→ Exercise prompt: Your task is to copy each line of the material that includes "return".

=======

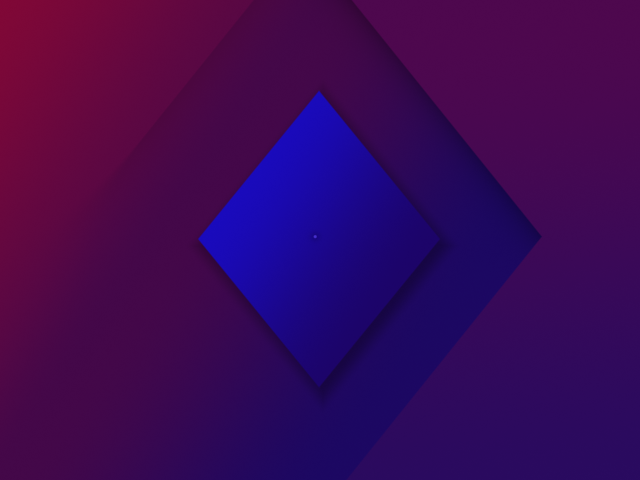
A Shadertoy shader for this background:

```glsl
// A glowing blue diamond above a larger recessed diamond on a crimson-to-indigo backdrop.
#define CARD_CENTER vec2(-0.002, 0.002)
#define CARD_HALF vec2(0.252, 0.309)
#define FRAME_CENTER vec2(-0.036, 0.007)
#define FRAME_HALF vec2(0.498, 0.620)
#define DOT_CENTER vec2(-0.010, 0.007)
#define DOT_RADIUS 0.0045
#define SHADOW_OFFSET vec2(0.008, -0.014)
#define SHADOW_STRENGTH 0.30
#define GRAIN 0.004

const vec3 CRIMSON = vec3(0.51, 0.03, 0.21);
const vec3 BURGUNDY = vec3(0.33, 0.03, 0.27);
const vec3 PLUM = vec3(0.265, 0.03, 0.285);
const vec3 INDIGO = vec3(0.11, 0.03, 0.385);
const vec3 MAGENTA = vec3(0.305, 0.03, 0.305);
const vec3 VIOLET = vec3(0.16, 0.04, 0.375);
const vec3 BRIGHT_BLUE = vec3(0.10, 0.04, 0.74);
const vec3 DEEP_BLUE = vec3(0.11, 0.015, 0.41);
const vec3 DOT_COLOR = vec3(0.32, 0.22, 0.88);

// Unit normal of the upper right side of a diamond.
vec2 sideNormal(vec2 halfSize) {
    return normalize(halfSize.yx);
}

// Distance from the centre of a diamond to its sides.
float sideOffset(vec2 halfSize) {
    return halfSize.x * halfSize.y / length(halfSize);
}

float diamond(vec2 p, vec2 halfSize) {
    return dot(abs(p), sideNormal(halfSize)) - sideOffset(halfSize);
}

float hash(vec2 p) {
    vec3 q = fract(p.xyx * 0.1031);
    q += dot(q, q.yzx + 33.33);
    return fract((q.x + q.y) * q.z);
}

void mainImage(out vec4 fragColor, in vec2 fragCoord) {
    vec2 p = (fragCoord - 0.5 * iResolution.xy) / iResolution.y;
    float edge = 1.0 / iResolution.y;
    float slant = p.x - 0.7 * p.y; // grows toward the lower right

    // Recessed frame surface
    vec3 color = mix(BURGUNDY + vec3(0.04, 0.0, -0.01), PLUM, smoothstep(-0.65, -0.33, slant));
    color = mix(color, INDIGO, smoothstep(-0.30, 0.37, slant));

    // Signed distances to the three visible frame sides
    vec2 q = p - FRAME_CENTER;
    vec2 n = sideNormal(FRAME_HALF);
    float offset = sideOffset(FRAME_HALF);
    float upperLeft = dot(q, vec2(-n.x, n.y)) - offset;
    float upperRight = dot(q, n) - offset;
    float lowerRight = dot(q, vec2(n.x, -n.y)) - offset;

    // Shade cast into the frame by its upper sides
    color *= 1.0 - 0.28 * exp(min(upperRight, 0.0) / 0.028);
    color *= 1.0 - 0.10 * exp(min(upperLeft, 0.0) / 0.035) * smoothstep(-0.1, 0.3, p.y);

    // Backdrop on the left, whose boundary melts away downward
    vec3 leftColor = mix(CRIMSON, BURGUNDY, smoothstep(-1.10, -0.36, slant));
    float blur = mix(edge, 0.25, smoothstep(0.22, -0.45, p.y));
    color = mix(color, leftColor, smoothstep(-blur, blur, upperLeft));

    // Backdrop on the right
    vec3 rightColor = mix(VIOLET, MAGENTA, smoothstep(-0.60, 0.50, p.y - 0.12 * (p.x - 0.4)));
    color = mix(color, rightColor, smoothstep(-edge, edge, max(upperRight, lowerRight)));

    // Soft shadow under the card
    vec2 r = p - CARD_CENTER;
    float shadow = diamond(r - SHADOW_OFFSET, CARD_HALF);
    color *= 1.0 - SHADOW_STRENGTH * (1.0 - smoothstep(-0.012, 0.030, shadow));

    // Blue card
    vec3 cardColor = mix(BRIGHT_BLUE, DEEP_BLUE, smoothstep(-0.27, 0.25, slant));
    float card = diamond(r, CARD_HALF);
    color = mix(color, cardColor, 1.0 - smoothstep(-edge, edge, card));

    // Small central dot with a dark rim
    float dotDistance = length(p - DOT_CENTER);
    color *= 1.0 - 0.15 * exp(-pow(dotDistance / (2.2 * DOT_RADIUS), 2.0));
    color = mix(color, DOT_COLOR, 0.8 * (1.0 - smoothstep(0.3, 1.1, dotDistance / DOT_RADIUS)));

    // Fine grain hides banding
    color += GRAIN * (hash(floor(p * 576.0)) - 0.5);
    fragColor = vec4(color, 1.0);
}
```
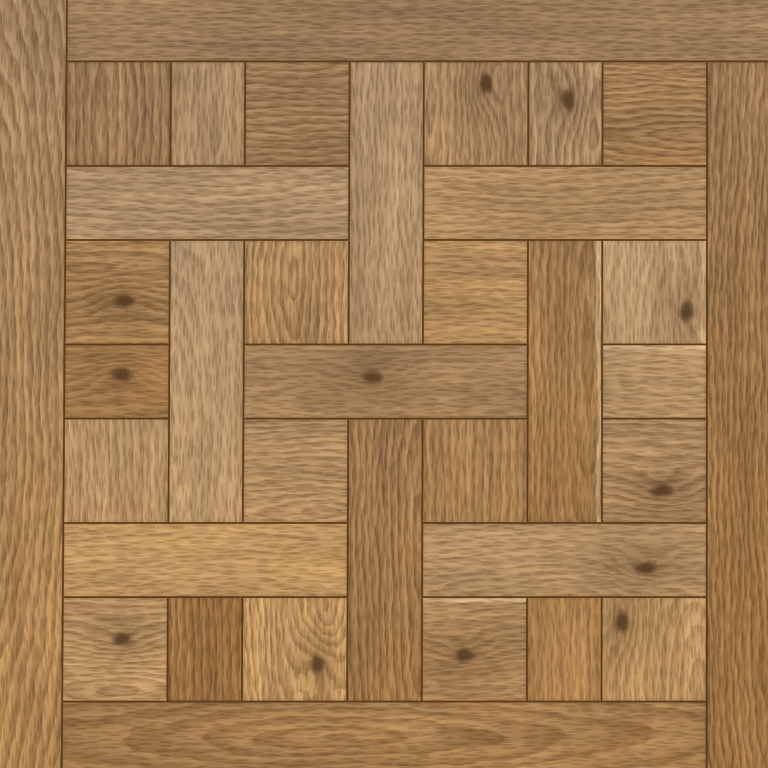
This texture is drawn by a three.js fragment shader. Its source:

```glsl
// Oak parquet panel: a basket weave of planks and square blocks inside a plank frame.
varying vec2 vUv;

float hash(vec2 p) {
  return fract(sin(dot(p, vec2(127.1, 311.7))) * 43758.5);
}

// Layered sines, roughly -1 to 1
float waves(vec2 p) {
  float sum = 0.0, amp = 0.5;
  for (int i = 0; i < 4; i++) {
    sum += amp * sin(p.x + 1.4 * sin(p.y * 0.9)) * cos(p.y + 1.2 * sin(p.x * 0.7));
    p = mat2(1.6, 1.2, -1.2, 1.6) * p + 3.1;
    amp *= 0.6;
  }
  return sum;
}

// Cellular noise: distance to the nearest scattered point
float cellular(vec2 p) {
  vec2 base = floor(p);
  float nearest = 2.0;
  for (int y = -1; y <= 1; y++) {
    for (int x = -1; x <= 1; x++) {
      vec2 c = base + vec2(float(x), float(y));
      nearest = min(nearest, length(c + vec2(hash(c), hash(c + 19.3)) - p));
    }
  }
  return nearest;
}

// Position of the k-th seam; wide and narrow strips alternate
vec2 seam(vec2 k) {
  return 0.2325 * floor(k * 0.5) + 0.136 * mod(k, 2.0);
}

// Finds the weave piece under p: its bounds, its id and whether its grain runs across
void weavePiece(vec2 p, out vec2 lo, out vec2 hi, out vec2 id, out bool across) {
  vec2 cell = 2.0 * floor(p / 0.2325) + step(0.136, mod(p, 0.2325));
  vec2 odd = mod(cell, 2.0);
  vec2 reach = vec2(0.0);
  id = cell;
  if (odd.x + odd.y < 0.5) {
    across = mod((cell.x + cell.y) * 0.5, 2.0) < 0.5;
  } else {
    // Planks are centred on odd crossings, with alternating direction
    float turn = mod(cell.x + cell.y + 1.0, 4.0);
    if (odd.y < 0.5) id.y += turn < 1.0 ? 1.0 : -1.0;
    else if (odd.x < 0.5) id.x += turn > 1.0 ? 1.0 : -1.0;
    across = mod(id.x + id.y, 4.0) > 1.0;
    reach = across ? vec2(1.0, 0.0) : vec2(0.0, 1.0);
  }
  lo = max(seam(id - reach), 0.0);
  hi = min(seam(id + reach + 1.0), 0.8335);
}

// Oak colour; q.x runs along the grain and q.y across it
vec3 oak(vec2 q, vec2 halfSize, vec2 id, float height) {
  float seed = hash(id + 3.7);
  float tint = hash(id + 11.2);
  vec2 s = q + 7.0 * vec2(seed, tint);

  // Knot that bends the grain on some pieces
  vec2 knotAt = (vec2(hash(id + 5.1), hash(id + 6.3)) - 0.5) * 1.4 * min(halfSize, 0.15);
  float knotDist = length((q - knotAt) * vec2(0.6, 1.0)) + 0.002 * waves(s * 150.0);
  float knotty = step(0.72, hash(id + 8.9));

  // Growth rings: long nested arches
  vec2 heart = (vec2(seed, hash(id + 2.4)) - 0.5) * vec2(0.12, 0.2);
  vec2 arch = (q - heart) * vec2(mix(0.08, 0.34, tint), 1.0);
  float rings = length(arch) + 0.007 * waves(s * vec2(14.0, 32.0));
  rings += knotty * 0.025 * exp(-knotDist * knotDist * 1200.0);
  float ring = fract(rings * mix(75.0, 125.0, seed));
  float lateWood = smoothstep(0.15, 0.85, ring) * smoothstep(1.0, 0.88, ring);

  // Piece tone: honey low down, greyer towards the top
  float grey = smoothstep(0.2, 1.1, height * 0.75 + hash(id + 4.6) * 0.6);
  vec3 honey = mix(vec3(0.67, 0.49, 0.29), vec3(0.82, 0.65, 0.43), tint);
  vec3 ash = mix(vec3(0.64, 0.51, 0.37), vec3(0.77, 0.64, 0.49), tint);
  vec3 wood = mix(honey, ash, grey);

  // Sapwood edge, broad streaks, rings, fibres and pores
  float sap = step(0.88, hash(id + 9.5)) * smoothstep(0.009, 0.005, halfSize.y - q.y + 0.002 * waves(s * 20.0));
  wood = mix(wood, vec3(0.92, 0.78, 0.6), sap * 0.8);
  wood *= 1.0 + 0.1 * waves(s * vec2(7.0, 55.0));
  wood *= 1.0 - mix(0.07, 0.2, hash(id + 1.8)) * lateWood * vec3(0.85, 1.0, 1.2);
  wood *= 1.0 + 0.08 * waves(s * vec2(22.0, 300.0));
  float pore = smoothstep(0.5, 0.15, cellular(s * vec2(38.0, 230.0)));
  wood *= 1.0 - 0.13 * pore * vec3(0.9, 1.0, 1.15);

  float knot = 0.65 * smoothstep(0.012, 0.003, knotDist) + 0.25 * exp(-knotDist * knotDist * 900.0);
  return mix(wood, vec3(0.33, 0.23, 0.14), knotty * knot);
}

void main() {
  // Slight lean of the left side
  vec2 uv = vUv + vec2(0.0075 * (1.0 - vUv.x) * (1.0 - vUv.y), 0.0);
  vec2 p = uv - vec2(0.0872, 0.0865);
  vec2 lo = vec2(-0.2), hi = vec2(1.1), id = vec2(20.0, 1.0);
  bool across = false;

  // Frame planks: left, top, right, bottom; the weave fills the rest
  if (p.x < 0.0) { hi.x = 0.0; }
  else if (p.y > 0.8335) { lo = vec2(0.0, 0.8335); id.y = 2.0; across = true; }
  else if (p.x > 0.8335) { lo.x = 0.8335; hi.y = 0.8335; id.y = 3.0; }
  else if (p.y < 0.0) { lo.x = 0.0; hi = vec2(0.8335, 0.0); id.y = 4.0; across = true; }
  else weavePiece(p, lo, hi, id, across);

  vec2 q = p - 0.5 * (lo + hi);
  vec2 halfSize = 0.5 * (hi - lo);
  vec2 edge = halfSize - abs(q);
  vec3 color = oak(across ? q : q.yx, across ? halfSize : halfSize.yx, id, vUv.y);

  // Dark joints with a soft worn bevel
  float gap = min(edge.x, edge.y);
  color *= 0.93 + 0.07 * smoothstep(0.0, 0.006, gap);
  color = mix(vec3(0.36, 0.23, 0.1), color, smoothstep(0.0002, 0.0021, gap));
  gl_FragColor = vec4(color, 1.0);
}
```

=======

→ Written reply:
    return normalize(halfSize.yx);
    return halfSize.x * halfSize.y / length(halfSize);
    return dot(abs(p), sideNormal(halfSize)) - sideOffset(halfSize);
    return fract((q.x + q.y) * q.z);
  return fract(sin(dot(p, vec2(127.1, 311.7))) * 43758.5);
  return sum;
  return nearest;
  return 0.2325 * floor(k * 0.5) + 0.136 * mod(k, 2.0);
  return mix(wood, vec3(0.33, 0.23, 0.14), knotty * knot);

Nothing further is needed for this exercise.